In 2002, the company changed its name from Indian Tabac to Rocky Patel Premium Cigars. In 2003 Rocky Patel launched the Vintage 1990 and Vintage 1992 cigars, the Vintage 1990 Robusto and the Vintage 1992 Torpedo. In 2008 the Rocky Patel Decade marked the 10th year of their business.
All materials for Rocky Patel cigars are purchased from growers and produced in factory space in El Paraíso, Honduras leased from Nestor Plasencia. The company owns a factory and plantations in Esteli, Nicaragua as well.

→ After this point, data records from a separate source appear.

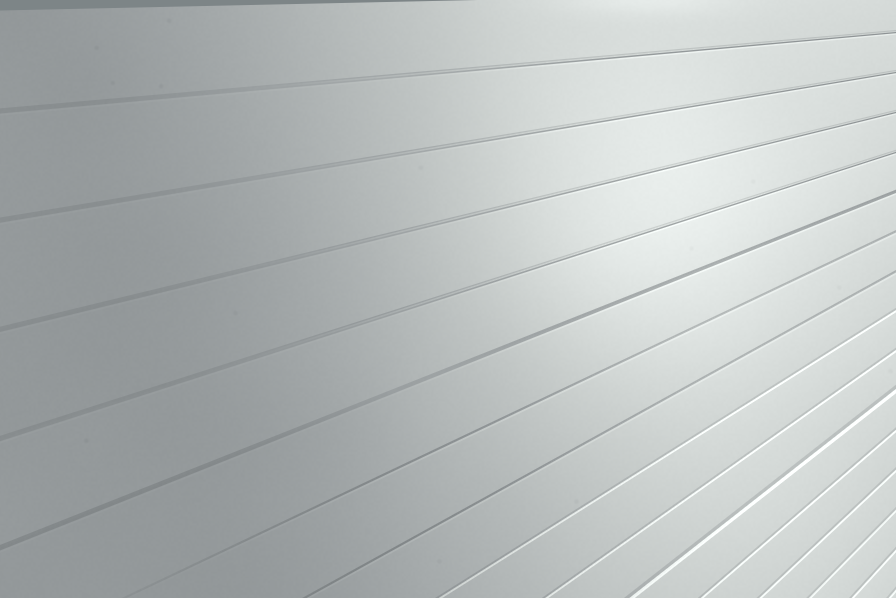
Give the GLSL for this texture, as a Shadertoy shader.

```glsl
const vec3 SHADE_TINT = vec3(0.0, 0.02, 0.027);
const vec3 LIGHT_TINT = vec3(0.0, 0.02, 0.012);
const vec3 TOP_EDGE = vec3(0.49, 0.52, 0.53);

float hash(vec2 p) {
    vec3 q = fract(vec3(p.xyx) * 0.1031);
    q += dot(q, q.yzx + 33.33);
    return fract((q.x + q.y) * q.z);
}

float valueNoise(vec2 p) {
    vec2 cell = floor(p), f = fract(p);
    f = f * f * (3.0 - 2.0 * f);
    float low = mix(hash(cell), hash(cell + vec2(1, 0)), f.x);
    float high = mix(hash(cell + vec2(0, 1)), hash(cell + vec2(1, 1)), f.x);
    return mix(low, high, f.y);
}

// Antialiased strip that keeps its weight when thinner than a pixel
float strip(float d, float halfWidth, float pixel) {
    float edge = clamp((halfWidth - abs(d)) / pixel + 0.5, 0.0, 1.0);
    return edge * min(1.0, 2.0 * halfWidth / pixel);
}

float glow(vec2 p, vec2 center, vec2 radius) {
    vec2 q = (p - center) / radius;
    return exp(-dot(q, q));
}

// Satin light falling from the right, p.y measured downwards
float sheen(vec2 p) {
    float across = p.x - 0.22 * (p.y - 0.35);
    float light = mix(0.575, 0.825, smoothstep(0.08, 0.8, across));
    light += 0.085 * glow(p, vec2(0.73, 0.36), vec2(0.2, 0.26));
    return light + 0.05 * glow(p, vec2(0.72, 0.0), vec2(0.1, 0.025));
}

// Recessed joint: a flat band on the left that parts into two strands
float groove(float d, float x, float solid, float pixel) {
    float size = mix(1.0, 0.6, x);
    float lit = smoothstep(0.4, 0.75, x);
    float parted = smoothstep(0.25, 0.5, x) * (1.0 - solid);
    float band = strip(d, 0.0043 * size, pixel);
    float upper = strip(d + 0.003 * size, 0.0013 * size, pixel);
    float lower = strip(d - 0.003 * size, 0.0017 * size, pixel);
    float lip = strip(d - 0.0066 * size, 0.0013, pixel);
    float tone = -band * mix(0.045, 0.03, parted);
    tone -= band * solid * (0.02 + 0.16 * lit);
    tone -= parted * (0.07 * upper + (0.06 + 0.2 * lit) * lower);
    return tone + lip * (0.012 + 0.05 * lit);
}

// Joint seen from above: a bright edge under a thin shadow
float ridge(float d, float halfWidth, float strength, float pixel) {
    float shadow = strip(d + 2.0 * halfWidth, halfWidth, pixel);
    return strength * (0.17 * strip(d, halfWidth, pixel) - 0.09 * shadow);
}

float joint(float index, float d, float x, float pixel) {
    if (index < 1.0) return 0.0;
    if (index < 5.5) return groove(d, x, step(4.5, index), pixel);
    float reveal = smoothstep(0.1, 0.6, x);
    if (index < 7.5) {
        float shade = strip(d, 0.0018, pixel) * mix(0.025, 0.16, reveal);
        return 0.05 * reveal * strip(d - 0.0035, 0.0014, pixel) - shade;
    }
    float wide = 1.0 - step(0.5, abs(index - 10.0));
    float strength = reveal * mix(0.8, 1.1, hash(vec2(index, 7.0)));
    return ridge(d, mix(0.0016, 0.0028, wide), strength, pixel);
}

// Sparse faint dust marks, one candidate in each cell
float dust(vec2 p) {
    vec2 cell = floor(p);
    vec2 center = 0.25 + 0.5 * vec2(hash(cell + 3.1), hash(cell + 8.7));
    float present = step(0.88, hash(cell + 15.0));
    return present * (1.0 - smoothstep(0.01, 0.055, length(fract(p) - center)));
}

void mainImage(out vec4 fragColor, in vec2 fragCoord) {
    vec2 p = fragCoord / iResolution.xy;
    p.y = 1.0 - p.y;
    float aspect = iResolution.x / iResolution.y;
    float pixel = 1.0 / iResolution.y;
    vec2 surface = vec2(p.x * aspect, p.y);

    // Joints fan out from right to left with even spacing in each column
    float first = mix(0.1855, 0.0527, p.x);
    float spacing = mix(0.1826, 0.0668, p.x);
    float along = 1.0 + (p.y - first) / spacing;
    float index = floor(along + 0.5);
    float slope = (0.1328 + 0.1158 * (index - 1.0)) / aspect;
    float d = (along - index) * spacing / sqrt(1.0 + slope * slope);

    // Panels with slight differences in tone and bend
    float panel = floor(along);
    float light = sheen(p);
    light += 0.012 * (hash(vec2(panel, 2.0)) - 0.5);
    light += 0.022 * (0.5 - fract(along)) * smoothstep(0.3, 0.8, p.x);
    light += 0.008 * (valueNoise(surface * 7.0) - 0.5);
    light += 0.008 * (valueNoise(surface * 260.0) - 0.5);
    light -= 0.025 * dust(surface * 9.0);
    light += joint(index, d, p.x, pixel);

    vec3 color = light + mix(SHADE_TINT, LIGHT_TINT, smoothstep(0.55, 0.85, light));

    // Dark sliver above the first panel
    float above = 0.0176 - 0.033 * p.x - p.y;
    color = mix(color, TOP_EDGE, clamp(above / pixel + 0.5, 0.0, 1.0));
    fragColor = vec4(clamp(color, 0.0, 1.0), 1.0);
}
```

The above places are all bucket list destinations. Places I hope to go soon. All those years growing up and actually “reading” Playboy and GQ on travel and refinements was inspiring. Finding books on the ways of the Gentleman helped fuel my want of fashion, watches and cigars. Watching characters like James Bond travel the world, made me want to have my suits and shoes made in Savile Row, London. I long to go to Geneva, Switzerland where the Rolex is made. And it would be nirvana to smoke a freshly rolled cigar from my favorite brands straight from the factory and on their soil. Don’t you think so?
-Lance Oliver Keeble-
*Note: Some of the general information above comes from Wikipedia and the websites of each brand.
Lance Oliver Keeble is an American Author whom at a very young age, fell in love with Art, Music, Acting, Writing and American Football. He participated in all of those activities throughout his young life. He has been a firefighter for 33 years.
He has been in bands, acted in plays, commercials and continuously practices his prose writing lyrics, poetry, and short stories.
Lance is a fan of Horror, Sci-Fi, Fantasy, Action, Thriller, Comic books, Graphic Novels & an avid collector. He has an eclectic taste that reflects in his style of writing.
Lance has published poetry and short stories in many anthologies & a superhero comic strip in several magazines. Lance is currently a blogger for GEMR. He is working on a comic book and looking to publish prequel to his novel Globes Disease. He’s also hoping to publish a children’s book one day in the near future.
Lance Oliver Keeble was born and continues to live in Los Angeles with his wife and daughter. Lance is a Father of 7 and a Grandfather of 4.
Lance Oliver Keeble
“Do you have it?"